Once the kids are grown, have careers, relationships and get a place of their own, parents find they may not need their “big” home like they did before. In other situations, their lifestyle might have changed, and the house just doesn’t “fit” anymore.

The benefits of a smaller home can include the following:

  • Easier to maintain
  • Lower utilities
  • Lower property taxes
  • Lower insurance
  • More convenient location
  • Single level
  • Possibly more energy efficient
  • Possibly lower maintenance

Like any other big change in life, it is recommended that a person should take their time to consider the possible alternatives and outcomes. Are they going to stay in the same area? What type of property would suit their needs for the future?

The tax-free exclusion allows a homeowner to take up to $250,000 of gain for single taxpayers and up to $500,000 for married taxpayers.
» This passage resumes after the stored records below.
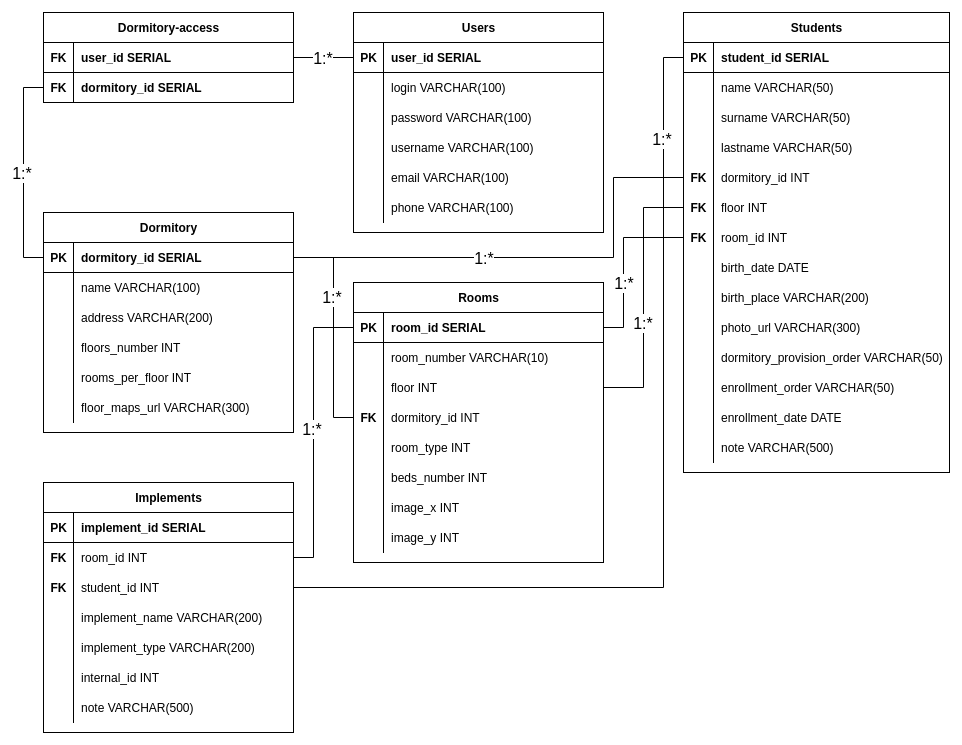
<!DOCTYPE html>
<html lang="en">
<head>
<meta charset="utf-8">
<title>Dormitory database schema</title>
<style>
  :root { --ink: #000; --paper: #fff; --row: 30px; }
  * { box-sizing: border-box; margin: 0; padding: 0; }
  body { background: var(--paper); color: var(--ink); font-family: "Liberation Sans", Arial, sans-serif; overflow: hidden; }
  .diagram { position: relative; width: 962px; height: 745px; overflow: hidden; background: var(--paper); }
  .connectors { position: absolute; inset: 0; fill: none; stroke: var(--ink); stroke-width: 1; }

  .entity { position: absolute; width: 251px; padding-bottom: 9px; border: 1px solid var(--ink); background: var(--paper); font-size: 12px; white-space: nowrap; }
  .entity h2 { height: var(--row); border-bottom: 1px solid var(--ink); font-size: 12px; line-height: 30px; text-align: center; }
  .entity ul { list-style: none; }
  .entity li { display: grid; grid-template-columns: 30px 1fr; height: var(--row); line-height: 30px; }
  .entity b { border-right: 1px solid var(--ink); text-align: center; }
  .entity span { padding-left: 7px; }
  .entity .primary { border-bottom: 1px solid var(--ink); font-weight: bold; }

  #dormitory-access { left: 43px; top: 12px; padding-bottom: 0; }
  #dormitory-access li:last-child { height: 29px; border-bottom: 0; }
  #users { left: 353px; top: 12px; }
  #students { left: 683px; top: 12px; width: 267px; }
  #dormitory { left: 43px; top: 212px; }
  #rooms { left: 353px; top: 282px; }
  #implements { left: 43px; top: 482px; }

  .cardinality { position: absolute; width: 20px; height: 19px; margin: -9px 0 0 -10px; background: var(--paper); font-size: 16px; line-height: 19px; text-align: center; white-space: nowrap; }
</style>
</head>
<body>
<main class="diagram">
  <svg class="connectors" width="962" height="745" viewBox="0 0 962 745" aria-hidden="true">
    <g transform="translate(.5 .5)">
      <path d="M293 57H353"/>
      <path d="M43 87H23V257H43"/>
      <path d="M293 257H613V177H683"/>
      <path d="M293 257H333V417H353"/>
      <path d="M353 327H313V557H293"/>
      <path d="M603 327H623V237H683"/>
      <path d="M603 387H643V207H683"/>
      <path d="M683 57H663V587H293"/>
    </g>
  </svg>

  <section class="entity" id="dormitory-access">
    <h2>Dormitory-access</h2>
    <ul>
      <li class="primary"><b>FK</b><span>user_id SERIAL</span></li>
      <li class="primary"><b>FK</b><span>dormitory_id SERIAL</span></li>
    </ul>
  </section>

  <section class="entity" id="users">
    <h2>Users</h2>
    <ul>
      <li class="primary"><b>PK</b><span>user_id SERIAL</span></li>
      <li><b></b><span>login VARCHAR(100)</span></li>
      <li><b></b><span>password VARCHAR(100)</span></li>
      <li><b></b><span>username VARCHAR(100)</span></li>
      <li><b></b><span>email VARCHAR(100)</span></li>
      <li><b></b><span>phone VARCHAR(100)</span></li>
    </ul>
  </section>

  <section class="entity" id="students">
    <h2>Students</h2>
    <ul>
      <li class="primary"><b>PK</b><span>student_id SERIAL</span></li>
      <li><b></b><span>name VARCHAR(50)</span></li>
      <li><b></b><span>surname VARCHAR(50)</span></li>
      <li><b></b><span>lastname VARCHAR(50)</span></li>
      <li><b>FK</b><span>dormitory_id INT</span></li>
      <li><b>FK</b><span>floor INT</span></li>
      <li><b>FK</b><span>room_id INT</span></li>
      <li><b></b><span>birth_date DATE</span></li>
      <li><b></b><span>birth_place VARCHAR(200)</span></li>
      <li><b></b><span>photo_url VARCHAR(300)</span></li>
      <li><b></b><span>dormitory_provision_order VARCHAR(50)</span></li>
      <li><b></b><span>enrollment_order VARCHAR(50)</span></li>
      <li><b></b><span>enrollment_date DATE</span></li>
      <li><b></b><span>note VARCHAR(500)</span></li>
    </ul>
  </section>

  <section class="entity" id="dormitory">
    <h2>Dormitory</h2>
    <ul>
      <li class="primary"><b>PK</b><span>dormitory_id SERIAL</span></li>
      <li><b></b><span>name VARCHAR(100)</span></li>
      <li><b></b><span>address VARCHAR(200)</span></li>
      <li><b></b><span>floors_number INT</span></li>
      <li><b></b><span>rooms_per_floor INT</span></li>
      <li><b></b><span>floor_maps_url VARCHAR(300)</span></li>
    </ul>
  </section>

  <section class="entity" id="rooms">
    <h2>Rooms</h2>
    <ul>
      <li class="primary"><b>PK</b><span>room_id SERIAL</span></li>
      <li><b></b><span>room_number VARCHAR(10)</span></li>
      <li><b></b><span>floor INT</span></li>
      <li><b>FK</b><span>dormitory_id INT</span></li>
      <li><b></b><span>room_type INT</span></li>
      <li><b></b><span>beds_number INT</span></li>
      <li><b></b><span>image_x INT</span></li>
      <li><b></b><span>image_y INT</span></li>
    </ul>
  </section>

  <section class="entity" id="implements">
    <h2>Implements</h2>
    <ul>
      <li class="primary"><b>PK</b><span>implement_id SERIAL</span></li>
      <li><b>FK</b><span>room_id INT</span></li>
      <li><b>FK</b><span>student_id INT</span></li>
      <li><b></b><span>implement_name VARCHAR(200)</span></li>
      <li><b></b><span>implement_type VARCHAR(200)</span></li>
      <li><b></b><span>internal_id INT</span></li>
      <li><b></b><span>note VARCHAR(500)</span></li>
    </ul>
  </section>

  <span class="cardinality" style="left:323px;top:58px">1:*</span>
  <span class="cardinality" style="left:22px;top:173px">1:*</span>
  <span class="cardinality" style="left:484px;top:258px">1:*</span>
  <span class="cardinality" style="left:332px;top:297px">1:*</span>
  <span class="cardinality" style="left:312px;top:429px">1:*</span>
  <span class="cardinality" style="left:624px;top:283px">1:*</span>
  <span class="cardinality" style="left:643px;top:323px">1:*</span>
  <span class="cardinality" style="left:662px;top:139px">1:*</span>
</main>
</body>
</html>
Part or all of this could be used to generate income for retirement. Other uses for the equity could include paying off other debt, taking the trip of a lifetime or making a special gift.

There will be expenses involved in selling a home as well as the purchase of a new home. These will lower the amount of net proceeds you’ll have to invest in the new home.

Homeowners should consult their tax professionals to see how this applies to their situation. Please contact me at (480) 797-4884 or Stella.Bonin if you have any questions about what your home is worth or how long it might take to sell it. Other things that could be of value are our Homeowners Tax Guide or Sellers Guide.